Data excerpts -
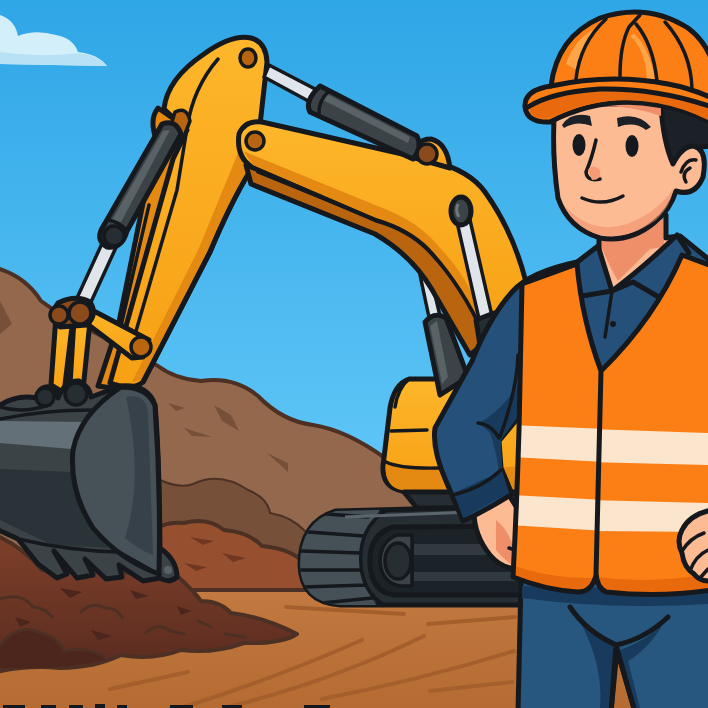
<!DOCTYPE html>
<html lang="en">
<head>
<meta charset="utf-8">
<title>Construction worker and excavator</title>
<style>
:root{
  --ink:#15191d; --sky-top:#2fa6e6; --sky-low:#62c8f8; --cloud:#d3effa;
  --hill:#93684c; --hill-dark:#775039; --hill-line:#4d3024;
  --mound:#97502f; --soil:#6b3527; --soil-dark:#4c251d; --ground:#bd7439; --track-mark:#a45f2c;
  --yellow:#fbae1c; --yellow-shade:#e48a12; --rust:#b9650f; --pin:#8a4a1c;
  --steel:#3b4347; --steel-dark:#262e33; --steel-light:#596266; --rod:#dfe5ea;
  --vest:#fb7f15; --vest-shade:#e96a0c; --tape:#fbe6cd;
  --shirt:#24507a; --shirt-dark:#183b5d; --trousers:#27567f;
  --skin:#fdbb94; --skin-shade:#ef8f6a; --hair:#1b2126;
}
html,body{margin:0;height:100%;overflow:hidden}
svg{display:block;width:708px;height:708px}
.line{stroke:var(--ink);stroke-width:5;stroke-linejoin:round;stroke-linecap:round}
.thin{stroke-width:3.5}
.none{fill:none}
.yellow{fill:url(#paint)} .shade{fill:var(--yellow-shade)} .rust{fill:var(--rust)} .pin{fill:var(--pin)}
.steel{fill:var(--steel)} .steel-dark{fill:var(--steel-dark)} .steel-light{fill:var(--steel-light)} .rod{fill:var(--rod)}
.hill-line{stroke:var(--hill-line);stroke-width:4;stroke-linejoin:round;stroke-linecap:round}
.vest{fill:var(--vest)} .vest-shade{fill:var(--vest-shade)} .tape{fill:var(--tape)}
.shirt{fill:var(--shirt)} .shirt-dark{fill:var(--shirt-dark)} .trousers{fill:var(--trousers)}
.skin{fill:var(--skin)} .skin-shade{fill:var(--skin-shade)} .hair{fill:var(--hair)} .ink{fill:var(--ink)}
</style>
</head>
<body>
<svg viewBox="0 0 708 708" role="img" aria-label="Cartoon construction worker in a hard hat and safety vest beside a yellow excavator">
<defs>
  <linearGradient id="sky" x1="0" y1="0" x2="0" y2="1"><stop offset="0" stop-color="var(--sky-top)"/><stop offset="1" stop-color="var(--sky-low)"/></linearGradient>
  <linearGradient id="paint" x1="0" y1="0" x2="0" y2="1"><stop offset="0" stop-color="#fdb62a"/><stop offset="1" stop-color="#f7a014"/></linearGradient>
  <linearGradient id="earth" x1="0" y1="0" x2="0" y2="1"><stop offset="0" stop-color="#c27a40"/><stop offset="1" stop-color="#b56b31"/></linearGradient>
  <linearGradient id="dirt" x1="0" y1="0" x2="0" y2="1"><stop offset="0" stop-color="#7d4029"/><stop offset="1" stop-color="#5a2b20"/></linearGradient>
  <clipPath id="vest-left"><path d="M522 284L577 264Q582 320 601 371L596 575Q592 592 578 592Q545 590 513 577Q517 500 519 430Z"/></clipPath>
  <clipPath id="vest-right"><path d="M601 371Q655 318 682 255L712 266V590Q660 598 606 592Q597 588 596 573Z"/></clipPath>
  <clipPath id="track"><path d="M336 511Q300 522 300 565Q301 602 340 605H530V506Z"/></clipPath>
</defs>

<g id="background">
  <rect width="708" height="500" fill="url(#sky)"/>
  <path d="M0 15Q15 20 18 36Q35 29 56 35Q73 38 78 52Q98 54 107 66L0 64Z" fill="var(--cloud)"/>
  <path d="M0 52Q40 58 78 53Q98 55 107 66L0 64Z" fill="#b7e2f6"/>
</g>

<g id="hills">
  <path class="hill-line" d="M-4 268Q25 276 41 301Q60 315 90 330L158 366Q175 379 201 381Q234 376 258 396Q282 421 313 425Q346 430 385 458H530V600H-4Z" fill="var(--hill)"/>
  <path d="M150 478Q178 488 193 484Q220 471 248 490Q268 498 270 513Q296 520 312 537L300 600H150Z" fill="var(--hill-dark)"/>
  <path class="hill-line none" d="M160 480Q180 489 193 484Q220 471 248 490Q268 498 270 513Q292 517 305 531" style="stroke-width:2"/>
  <path d="M0 301L12 324L0 334ZM214 405L231 415L239 431L222 421ZM184 428L212 437L192 436ZM267 453L288 463V472ZM168 403L185 408L176 411Z" fill="var(--hill-dark)"/>
</g>

<g id="ground">
  <rect y="588" width="708" height="120" fill="url(#earth)"/>
  <path class="hill-line" d="M150 535Q161 521 184 523Q207 517 224 530Q249 532 262 546Q294 549 307 566V590H150Z" fill="var(--mound)"/>
  <path d="M190 537L214 541L203 545ZM222 553L246 558L233 562ZM184 563L207 567L196 571Z" fill="#713720"/>
  <path class="hill-line none" d="M190 590H302"/>
  <g fill="none" stroke="var(--track-mark)" stroke-width="4" stroke-linecap="round">
    <path d="M184 707Q276 678 362 640M224 708Q330 682 424 636M286 607L404 614M428 624L515 617M322 699Q420 680 514 651M110 689L188 672M430 691L512 682"/>
  </g>
  <path class="hill-line" d="M-4 535Q24 548 42 570L175 574Q193 590 201 601Q220 601 231 613Q264 617 297 634Q282 644 244 643Q213 654 181 650Q152 661 121 655Q94 668 60 668Q28 665 -4 672Z" fill="url(#dirt)"/>
  <path d="M0 646Q18 623 38 632Q59 637 64 651Q91 646 105 660Q67 670 0 668Z" fill="var(--soil-dark)"/>
  <path class="hill-line none" d="M0 645Q18 623 38 632Q59 637 64 651Q91 646 105 658M0 599Q22 592 33 607Q45 608 52 617M81 612Q92 601 105 608Q117 607 122 618M146 633Q158 621 170 631L184 634M198 621L211 627M225 634L245 637" style="stroke-width:3"/>
  <path d="M60 588L82 592L70 598ZM130 590L149 596L136 599ZM15 617L31 622L20 627ZM91 630L112 636L98 640ZM177 606L191 611L181 615Z" fill="var(--soil-dark)"/>
</g>

<g id="excavator">
  <g id="cab-body">
    <path class="line yellow" d="M409 379H520V492L402 491Q382 487 383 466L390 408Q394 384 409 379Z"/>
    <path class="shade" d="M386 464Q430 474 520 466V490H402Q384 487 386 464Z"/>
    <path class="line none thin" d="M391 431L427 430M386 462Q400 469 440 468M409 379Q398 388 395 407"/>
    <path class="line steel-dark" d="M404 492H520V508H417Z"/>
  </g>
  <g id="crawler">
    <path class="line steel-dark" d="M336 511Q300 522 300 565Q301 602 340 605H530V506Z"/>
    <g clip-path="url(#track)">
      <path d="M296 505H384Q358 535 362 570Q364 590 378 607H296Z" fill="#465057"/>
      <path class="line none thin" d="M326 514L368 517M308 532L364 536M301 551L360 553M300 570L361 570M304 587L366 585M384 512Q358 530 361 565Q363 592 384 605M322 603L372 598"/>
    </g>
    <path class="line" d="M393 527Q368 535 370 565Q372 592 394 595H530V526Z" fill="#1c2328"/>
    <path class="line steel thin" d="M397 535Q380 542 380 562Q382 583 400 586H412V535Z"/>
    <ellipse class="line steel-dark thin" cx="398" cy="561" rx="13" ry="18"/>
    <path d="M414 544H520V555H414ZM414 572H520V581H414Z" fill="#313a40"/>
    <path d="M345 517L520 510" stroke="#5b666c" stroke-width="3"/>
  </g>
  <g id="lift-cylinder">
    <path class="line rod thin" d="M420 275L431 278L441 320L430 322Z"/>
    <path class="line steel" d="M425 322Q434 311 446 318L468 377L440 395Z"/>
    <path class="steel-light" d="M430 326L437 321L448 377L442 384Z"/>
  </g>
  <g id="dipper">
    <path class="line shade" d="M158 108Q149 119 156 139L119 322L98 386L126 390L190 130Z"/>
    <path class="line yellow" d="M164 109Q167 79 204 54Q232 34 251 38Q266 42 267 62L260 125L250 171Q231 202 210 252L143 382Q133 391 110 383L173 159L187 130Z"/>
    <path class="line none thin" d="M218 59Q193 88 187 128L177 190L134 338M149 205L120 330"/>
    <path class="shade" d="M238 153L248 171Q226 207 207 252L144 379L132 382L199 248Z"/>
    <path class="line none" d="M250 171Q231 202 210 252L143 382"/>
  </g>
  <g id="boom">
    <path class="line rust" d="M246 165L251 184L375 234Q411 255 431 288L470 355L500 330L440 240Z"/>
    <path class="line yellow" d="M239 134Q245 120 262 122L433 161Q470 171 485 192Q513 231 526 282L520 340L484 334Q462 284 428 249Q408 229 376 220L252 167Q236 157 239 134Z"/>
    <path class="shade" d="M243 151L380 207Q420 222 440 248Q472 281 487 331L482 331Q460 284 428 249Q408 229 376 218L253 165Z"/>
    <path class="line none thin" d="M258 172L376 220Q408 229 428 249Q460 283 484 334"/>
    <circle class="line rust thin" cx="255" cy="141" r="9"/>
    <ellipse class="line rust thin" cx="248" cy="58" rx="8" ry="9"/>
  </g>
  <g id="arm-cylinder">
    <path class="line rod thin" d="M269 65L317 90L312 103L264 77Z"/>
    <path class="line yellow" d="M415 158Q414 139 431 139Q447 143 450 168Z"/>
    <path class="line steel" d="M320 86L417 136Q423 148 413 159L310 112Q304 101 320 86Z"/>
    <path class="steel-light" d="M325 93L410 137L408 143L321 99Z"/>
    <path class="line none thin" d="M329 91Q318 101 319 114"/>
    <circle class="line pin thin" cx="427" cy="154" r="10"/>
  </g>
  <g id="boom-cylinder">
    <path class="line rod thin" d="M457 222L470 220L492 316L479 319Z"/>
    <path class="line steel-dark" d="M476 320L494 313L500 345H480Z"/>
    <ellipse class="line steel" cx="461" cy="211" rx="10" ry="14"/>
    <path d="M458 204Q455 211 459 217" fill="none" stroke="#6f787c" stroke-width="3"/>
  </g>
  <g id="bucket-cylinder">
    <path class="line rod thin" d="M105 237L118 243L91 302L77 298Z"/>
    <path class="line rust thin" d="M175 112Q187 106 190 121L183 139L169 132Z"/>
    <path class="line steel" d="M162 124Q176 119 181 134L127 231Q122 249 107 247Q94 240 104 225Z"/>
    <path class="steel-light" d="M163 131L170 130L121 222L112 220Z"/>
    <path class="line none thin" d="M108 220Q120 222 127 231"/>
    <circle class="line steel-dark thin" cx="114" cy="236" r="10"/>
  </g>
  <g id="bucket-linkage">
    <path class="line yellow" d="M56 316L51 385L64 393L73 318ZM74 319L70 385L83 390L90 321Z"/>
    <path class="line yellow" d="M90 309L149 340L143 357L132 358L86 323Z"/>
    <path class="line pin" d="M58 303Q76 294 90 302Q98 314 87 325L60 327Q47 318 58 303Z"/>
    <circle class="line pin thin" cx="80" cy="313" r="11"/><circle class="line pin thin" cx="59" cy="315" r="9"/>
    <circle class="line rust thin" cx="141" cy="347" r="10"/>
  </g>
  <g id="bucket">
    <path class="line steel" d="M-4 408Q15 394 36 398Q41 383 53 388L58 398Q65 380 79 381Q90 387 91 397L121 386Q148 384 155 405Q159 450 160 548Q177 560 177 577Q169 584 160 578L143 581L119 565L122 577L106 579L85 559L93 575L77 578L54 551L67 574L57 578L38 564L18 539L-4 529Z"/>
    <path d="M0 421L88 422L72 449L0 443Z" fill="#647077"/>
    <path d="M0 469L72 472Q79 520 108 548L52 545L0 520Z" fill="#2a3338"/>
    <path class="line" d="M121 387Q80 414 73 450Q69 491 93 528Q121 561 159 574Q161 490 155 406Q148 387 121 387Z" fill="#465158"/>
    <path d="M126 397Q146 393 148 413L153 555Q137 549 125 538Q144 478 126 397Z" fill="#36414a"/>
    <path class="line none thin" d="M0 419Q45 410 91 410M18 539Q70 551 119 552L160 575M0 407Q22 414 49 405"/>
    <circle class="line steel-dark thin" cx="76" cy="394" r="11"/><circle class="line steel-dark thin" cx="45" cy="397" r="9"/>
    <circle class="steel-light" cx="168" cy="570" r="4"/>
  </g>
</g>

<g id="worker">
  <g id="legs">
    <path class="line trousers" d="M521 580H712V712H635L617 650L611 712H518Z"/>
    <path class="shirt-dark" d="M574 611Q592 632 616 642L612 708H600Q604 660 574 611ZM620 650Q648 640 664 622Q650 648 628 661L640 708H635ZM522 586L708 590V604Q610 610 522 598Z"/>
    <path class="line none" d="M616 645L635 712M616 645L611 712M570 607Q587 632 616 645Q645 639 668 617"/>
  </g>
  <g id="left-hand">
    <path class="line skin" d="M474 512L507 492L517 508V569Q501 568 490 555Q474 535 474 512Z"/>
    <path class="skin-shade" d="M496 520Q509 530 514 550V566Q504 560 496 550Z"/>
    <path class="line none thin" d="M509 548L515 550"/>
  </g>
  <g id="sleeve">
    <path class="line shirt" d="M577 262Q530 272 513 291Q490 316 472 361L435 428Q432 449 446 481L463 521Q487 510 512 494L501 468L499 441L522 413L540 300Z"/>
    <path class="shirt-dark" d="M518 385Q500 412 479 423L490 433Q496 449 499 472L454 493L463 518L509 493L502 470L501 440L519 415Z"/>
    <path class="line none thin" d="M518 355Q517 390 500 437M478 423Q491 424 499 438M453 495Q482 488 501 470"/>
  </g>
  <g id="shirt-front">
    <path class="line shirt" d="M577 263L600 245L680 236L712 262V300L602 373Q580 320 577 263Z"/>
    <path class="skin" d="M599 220H668V251L612 291L599 248Z"/>
    <path class="skin-shade" d="M599 240Q633 245 664 218V247L650 249L618 281Q604 256 599 240Z"/>
    <path class="line none" d="M599 238V250M666 215V238"/>
    <path class="line shirt" d="M598 246L612 291L582 296Q571 281 572 266Z"/>
    <path class="line shirt" d="M677 235L689 253L662 299L633 282L612 291Q643 268 677 235Z"/>
    <path class="line none thin" d="M612 291L605 337"/>
    <circle class="ink" cx="613" cy="324" r="3"/>
  </g>
  <g id="safety-vest">
    <g clip-path="url(#vest-left)">
      <rect class="vest" x="505" y="250" width="105" height="350"/>
      <path class="tape" d="M510 425L604 429V462L510 457ZM510 495L604 500V531L510 525Z"/>
      <path class="vest-shade" d="M512 565Q550 579 596 578V595H512Z"/>
    </g>
    <g clip-path="url(#vest-right)">
      <rect class="vest" x="590" y="250" width="120" height="350"/>
      <path class="tape" d="M590 429L710 433V465L590 462ZM590 500L710 503V532L590 531Z"/>
      <path class="vest-shade" d="M596 577Q650 584 710 574V600H596Z"/>
    </g>
    <path class="line none" d="M522 284L577 264Q582 320 601 371L596 575Q592 592 578 592Q545 590 513 577Q517 500 519 430ZM601 371Q655 318 682 255L712 266M596 573Q597 588 606 592Q660 598 712 590"/>
  </g>
  <g id="right-hand">
    <path class="line skin" d="M712 510Q690 514 682 530Q676 541 682 553Q684 568 694 574Q700 582 712 581Z"/>
    <path class="line none thin" d="M682 551Q690 538 704 533M690 571Q695 556 708 550M700 578L708 569"/>
  </g>
  <g id="head">
    <path class="line hair" d="M655 95H712V147Q693 144 684 161L670 160Z"/>
    <path class="line skin" d="M555 103Q551 150 558 198Q568 228 600 238Q630 243 655 222Q670 210 676 191Q695 197 703 177Q708 150 694 146Q682 146 673 164Q663 141 661 105Z"/>
    <path class="skin-shade" d="M564 205Q600 245 649 213Q668 199 673 188Q672 205 656 220Q628 240 600 235Q575 228 564 205Z" opacity=".55"/>
    <path class="skin-shade" d="M556 101L661 104V116Q610 98 556 112Z"/>
    <path class="line none thin" d="M681 172Q686 158 696 160M686 182Q681 173 690 168M596 140Q592 158 586 172Q587 182 600 179M582 198Q603 207 623 196"/>
    <path d="M588 170Q592 163 600 170Q602 180 592 180Z" fill="#f59b76"/>
    <ellipse class="ink" cx="579" cy="145" rx="6.5" ry="11"/><ellipse class="ink" cx="632" cy="146" rx="6.5" ry="11"/>
    <path class="hair" d="M562 125Q571 111 590 116L592 126Q577 120 564 128ZM617 118Q638 112 651 127L646 130Q634 121 618 127Z"/>
  </g>
  <g id="hard-hat">
    <path class="line vest" d="M551 86Q557 37 600 18Q647 2 688 28Q704 40 712 60V123Q686 109 657 105Q603 95 550 122Q527 123 525 107Q524 90 551 86Z"/>
    <path class="vest-shade" d="M529 108Q552 92 600 89Q657 88 708 106V120Q684 108 657 103Q603 93 550 118Q531 121 529 108Z"/>
    <path d="M566 64Q574 39 596 28Q581 46 577 70ZM634 34Q650 48 655 80L647 80Q646 50 630 36Z" fill="#ffa447"/>
    <path class="line none" d="M551 86Q610 73 668 84Q690 88 712 98M528 107Q552 92 600 89Q657 88 712 107"/>
    <path class="line none thin" d="M576 79Q580 43 606 19M620 76Q620 45 629 27L640 15M657 81Q653 44 636 24M692 89Q691 51 665 22"/>
  </g>
</g>

<g id="caption-edge" class="ink">
  <rect x="3" y="705" width="22" height="3"/><rect x="41" y="705" width="15" height="3"/><rect x="69" y="705" width="14" height="3"/><rect x="95" y="704" width="10" height="4"/><rect x="117" y="705" width="10" height="3"/><rect x="170" y="705" width="23" height="3"/><rect x="222" y="705" width="20" height="3"/><rect x="304" y="705" width="26" height="3"/>
</g>
</svg>
</body>
</html>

What you need to do -
Copy out the range of lines above starting at the line with "86L417 136Q423 148" and ending at the line with "408Q15 394 36", exactly and including both.

Solution to the problem -
    <path class="line steel" d="M320 86L417 136Q423 148 413 159L310 112Q304 101 320 86Z"/>
    <path class="steel-light" d="M325 93L410 137L408 143L321 99Z"/>
    <path class="line none thin" d="M329 91Q318 101 319 114"/>
    <circle class="line pin thin" cx="427" cy="154" r="10"/>
  </g>
  <g id="boom-cylinder">
    <path class="line rod thin" d="M457 222L470 220L492 316L479 319Z"/>
    <path class="line steel-dark" d="M476 320L494 313L500 345H480Z"/>
    <ellipse class="line steel" cx="461" cy="211" rx="10" ry="14"/>
    <path d="M458 204Q455 211 459 217" fill="none" stroke="#6f787c" stroke-width="3"/>
  </g>
  <g id="bucket-cylinder">
    <path class="line rod thin" d="M105 237L118 243L91 302L77 298Z"/>
    <path class="line rust thin" d="M175 112Q187 106 190 121L183 139L169 132Z"/>
    <path class="line steel" d="M162 124Q176 119 181 134L127 231Q122 249 107 247Q94 240 104 225Z"/>
    <path class="steel-light" d="M163 131L170 130L121 222L112 220Z"/>
    <path class="line none thin" d="M108 220Q120 222 127 231"/>
    <circle class="line steel-dark thin" cx="114" cy="236" r="10"/>
  </g>
  <g id="bucket-linkage">
    <path class="line yellow" d="M56 316L51 385L64 393L73 318ZM74 319L70 385L83 390L90 321Z"/>
    <path class="line yellow" d="M90 309L149 340L143 357L132 358L86 323Z"/>
    <path class="line pin" d="M58 303Q76 294 90 302Q98 314 87 325L60 327Q47 318 58 303Z"/>
    <circle class="line pin thin" cx="80" cy="313" r="11"/><circle class="line pin thin" cx="59" cy="315" r="9"/>
    <circle class="line rust thin" cx="141" cy="347" r="10"/>
  </g>
  <g id="bucket">
    <path class="line steel" d="M-4 408Q15 394 36 398Q41 383 53 388L58 398Q65 380 79 381Q90 387 91 397L121 386Q148 384 155 405Q159 450 160 548Q177 560 177 577Q169 584 160 578L143 581L119 565L122 577L106 579L85 559L93 575L77 578L54 551L67 574L57 578L38 564L18 539L-4 529Z"/>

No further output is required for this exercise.